> **REQUIREMENT**:
Work through the records that follow and return each line containing the word "isRow".

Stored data
################

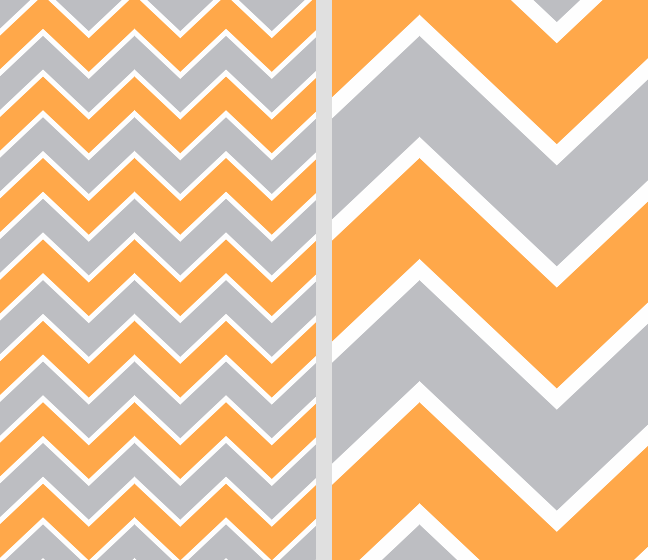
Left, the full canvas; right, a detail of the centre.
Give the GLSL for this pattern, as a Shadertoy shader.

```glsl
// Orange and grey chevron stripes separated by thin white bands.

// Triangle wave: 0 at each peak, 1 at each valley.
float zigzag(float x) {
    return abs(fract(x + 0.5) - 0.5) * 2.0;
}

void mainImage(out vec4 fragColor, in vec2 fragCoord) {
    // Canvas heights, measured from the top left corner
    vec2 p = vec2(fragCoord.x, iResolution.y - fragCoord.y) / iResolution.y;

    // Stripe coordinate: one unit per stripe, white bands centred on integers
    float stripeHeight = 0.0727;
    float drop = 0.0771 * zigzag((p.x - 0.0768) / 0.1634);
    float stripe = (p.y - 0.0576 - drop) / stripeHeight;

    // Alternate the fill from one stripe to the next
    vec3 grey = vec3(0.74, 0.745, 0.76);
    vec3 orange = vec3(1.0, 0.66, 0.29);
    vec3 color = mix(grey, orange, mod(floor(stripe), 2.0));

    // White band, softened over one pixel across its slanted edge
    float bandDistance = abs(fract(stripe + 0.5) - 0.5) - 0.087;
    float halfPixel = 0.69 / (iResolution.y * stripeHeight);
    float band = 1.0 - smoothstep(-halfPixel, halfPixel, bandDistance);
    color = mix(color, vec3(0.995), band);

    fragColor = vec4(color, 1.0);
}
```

################

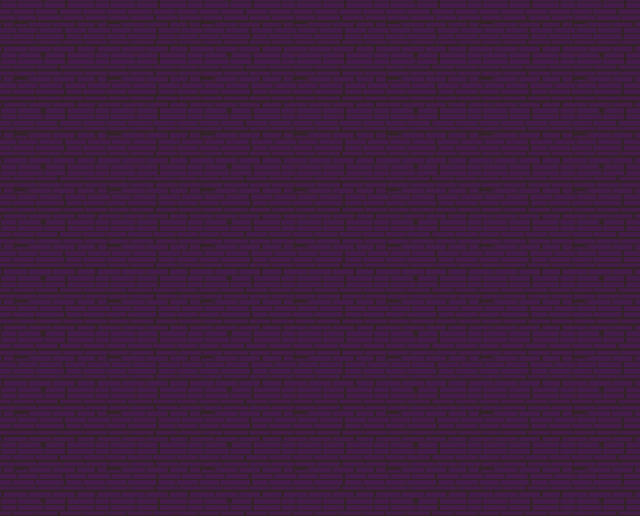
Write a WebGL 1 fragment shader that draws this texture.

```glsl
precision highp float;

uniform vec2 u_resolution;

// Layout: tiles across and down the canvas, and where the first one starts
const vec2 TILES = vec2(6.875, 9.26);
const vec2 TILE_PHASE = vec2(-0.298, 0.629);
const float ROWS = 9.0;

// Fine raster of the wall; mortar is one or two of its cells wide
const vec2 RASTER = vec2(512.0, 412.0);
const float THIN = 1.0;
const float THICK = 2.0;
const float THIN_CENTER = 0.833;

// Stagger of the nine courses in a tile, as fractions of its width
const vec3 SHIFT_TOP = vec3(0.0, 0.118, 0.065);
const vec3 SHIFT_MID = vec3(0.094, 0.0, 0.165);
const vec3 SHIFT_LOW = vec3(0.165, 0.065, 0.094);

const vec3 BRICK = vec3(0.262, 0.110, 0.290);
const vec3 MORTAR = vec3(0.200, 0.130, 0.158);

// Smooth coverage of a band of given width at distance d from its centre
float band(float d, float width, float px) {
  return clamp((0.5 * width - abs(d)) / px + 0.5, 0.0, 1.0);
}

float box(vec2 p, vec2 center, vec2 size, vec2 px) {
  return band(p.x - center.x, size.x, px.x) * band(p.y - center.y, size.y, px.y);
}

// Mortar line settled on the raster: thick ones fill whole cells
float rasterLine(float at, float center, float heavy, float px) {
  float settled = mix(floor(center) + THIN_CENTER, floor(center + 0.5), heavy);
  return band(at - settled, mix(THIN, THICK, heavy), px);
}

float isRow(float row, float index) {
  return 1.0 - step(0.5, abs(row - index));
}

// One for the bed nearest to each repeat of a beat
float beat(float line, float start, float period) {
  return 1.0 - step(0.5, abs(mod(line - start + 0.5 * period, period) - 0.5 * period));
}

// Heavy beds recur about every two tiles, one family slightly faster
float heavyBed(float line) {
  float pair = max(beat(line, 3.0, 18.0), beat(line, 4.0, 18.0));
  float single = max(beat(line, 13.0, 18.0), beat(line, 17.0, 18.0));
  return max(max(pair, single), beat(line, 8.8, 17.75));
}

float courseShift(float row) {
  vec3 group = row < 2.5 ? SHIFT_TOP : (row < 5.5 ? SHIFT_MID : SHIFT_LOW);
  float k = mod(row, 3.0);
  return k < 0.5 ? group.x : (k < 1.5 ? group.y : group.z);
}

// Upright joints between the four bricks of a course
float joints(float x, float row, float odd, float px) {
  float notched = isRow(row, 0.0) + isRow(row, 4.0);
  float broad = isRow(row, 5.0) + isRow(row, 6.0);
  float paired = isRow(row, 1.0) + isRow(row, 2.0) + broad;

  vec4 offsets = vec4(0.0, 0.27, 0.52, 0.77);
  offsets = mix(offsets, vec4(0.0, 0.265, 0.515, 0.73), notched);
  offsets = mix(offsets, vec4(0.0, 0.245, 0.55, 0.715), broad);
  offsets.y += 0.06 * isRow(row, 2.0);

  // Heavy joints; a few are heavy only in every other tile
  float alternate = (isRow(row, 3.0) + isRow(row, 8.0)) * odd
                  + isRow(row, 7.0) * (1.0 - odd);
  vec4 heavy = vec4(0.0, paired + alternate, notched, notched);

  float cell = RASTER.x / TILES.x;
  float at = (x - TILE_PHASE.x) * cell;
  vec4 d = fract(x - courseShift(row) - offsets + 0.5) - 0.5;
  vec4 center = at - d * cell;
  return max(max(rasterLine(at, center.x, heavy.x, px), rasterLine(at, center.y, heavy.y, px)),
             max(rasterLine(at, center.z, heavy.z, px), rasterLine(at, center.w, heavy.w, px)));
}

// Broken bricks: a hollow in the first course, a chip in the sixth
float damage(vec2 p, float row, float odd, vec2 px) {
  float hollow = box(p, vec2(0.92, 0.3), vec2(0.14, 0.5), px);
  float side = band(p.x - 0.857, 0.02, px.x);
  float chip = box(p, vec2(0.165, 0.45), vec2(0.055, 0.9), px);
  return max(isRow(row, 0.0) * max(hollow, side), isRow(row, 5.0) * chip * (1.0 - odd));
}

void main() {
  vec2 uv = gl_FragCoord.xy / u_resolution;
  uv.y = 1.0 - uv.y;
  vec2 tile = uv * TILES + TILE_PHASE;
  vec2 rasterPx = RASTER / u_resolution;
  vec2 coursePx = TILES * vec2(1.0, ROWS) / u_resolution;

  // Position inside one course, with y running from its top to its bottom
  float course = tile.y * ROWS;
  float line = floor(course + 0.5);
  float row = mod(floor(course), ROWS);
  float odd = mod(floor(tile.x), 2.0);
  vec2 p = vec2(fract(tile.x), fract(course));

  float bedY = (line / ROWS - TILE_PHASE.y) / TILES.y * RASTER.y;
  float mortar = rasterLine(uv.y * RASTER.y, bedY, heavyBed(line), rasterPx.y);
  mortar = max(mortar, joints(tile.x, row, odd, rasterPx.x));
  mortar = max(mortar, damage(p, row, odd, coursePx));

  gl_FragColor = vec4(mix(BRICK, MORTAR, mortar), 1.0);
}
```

################

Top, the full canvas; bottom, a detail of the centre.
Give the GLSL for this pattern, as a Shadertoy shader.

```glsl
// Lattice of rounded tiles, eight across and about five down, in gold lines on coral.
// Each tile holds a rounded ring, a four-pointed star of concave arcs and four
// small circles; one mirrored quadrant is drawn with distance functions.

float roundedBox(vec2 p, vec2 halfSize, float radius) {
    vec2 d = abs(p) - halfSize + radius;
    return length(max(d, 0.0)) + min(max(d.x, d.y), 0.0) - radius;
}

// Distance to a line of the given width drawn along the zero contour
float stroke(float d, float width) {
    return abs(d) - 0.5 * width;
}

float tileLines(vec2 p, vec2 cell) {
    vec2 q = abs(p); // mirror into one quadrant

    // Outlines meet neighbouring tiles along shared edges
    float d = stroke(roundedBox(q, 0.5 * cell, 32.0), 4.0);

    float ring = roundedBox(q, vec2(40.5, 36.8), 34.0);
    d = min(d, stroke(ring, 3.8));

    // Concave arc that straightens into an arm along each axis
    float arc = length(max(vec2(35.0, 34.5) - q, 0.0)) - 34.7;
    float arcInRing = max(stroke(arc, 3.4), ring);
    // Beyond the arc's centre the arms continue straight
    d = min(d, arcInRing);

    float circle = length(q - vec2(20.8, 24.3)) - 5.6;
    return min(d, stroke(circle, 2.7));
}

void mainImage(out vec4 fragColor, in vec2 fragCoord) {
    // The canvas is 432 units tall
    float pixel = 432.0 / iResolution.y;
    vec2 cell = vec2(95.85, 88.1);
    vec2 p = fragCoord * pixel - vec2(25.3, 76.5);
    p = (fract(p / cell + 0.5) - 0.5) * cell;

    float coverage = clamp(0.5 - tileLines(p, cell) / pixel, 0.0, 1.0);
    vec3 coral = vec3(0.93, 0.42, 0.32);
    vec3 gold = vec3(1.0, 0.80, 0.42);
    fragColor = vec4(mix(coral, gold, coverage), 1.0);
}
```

################

> **SOLUTION FOR THIS TASK**:
float isRow(float row, float index) {
  float notched = isRow(row, 0.0) + isRow(row, 4.0);
  float broad = isRow(row, 5.0) + isRow(row, 6.0);
  float paired = isRow(row, 1.0) + isRow(row, 2.0) + broad;
  offsets.y += 0.06 * isRow(row, 2.0);
  float alternate = (isRow(row, 3.0) + isRow(row, 8.0)) * odd
                  + isRow(row, 7.0) * (1.0 - odd);
  return max(isRow(row, 0.0) * max(hollow, side), isRow(row, 5.0) * chip * (1.0 - odd));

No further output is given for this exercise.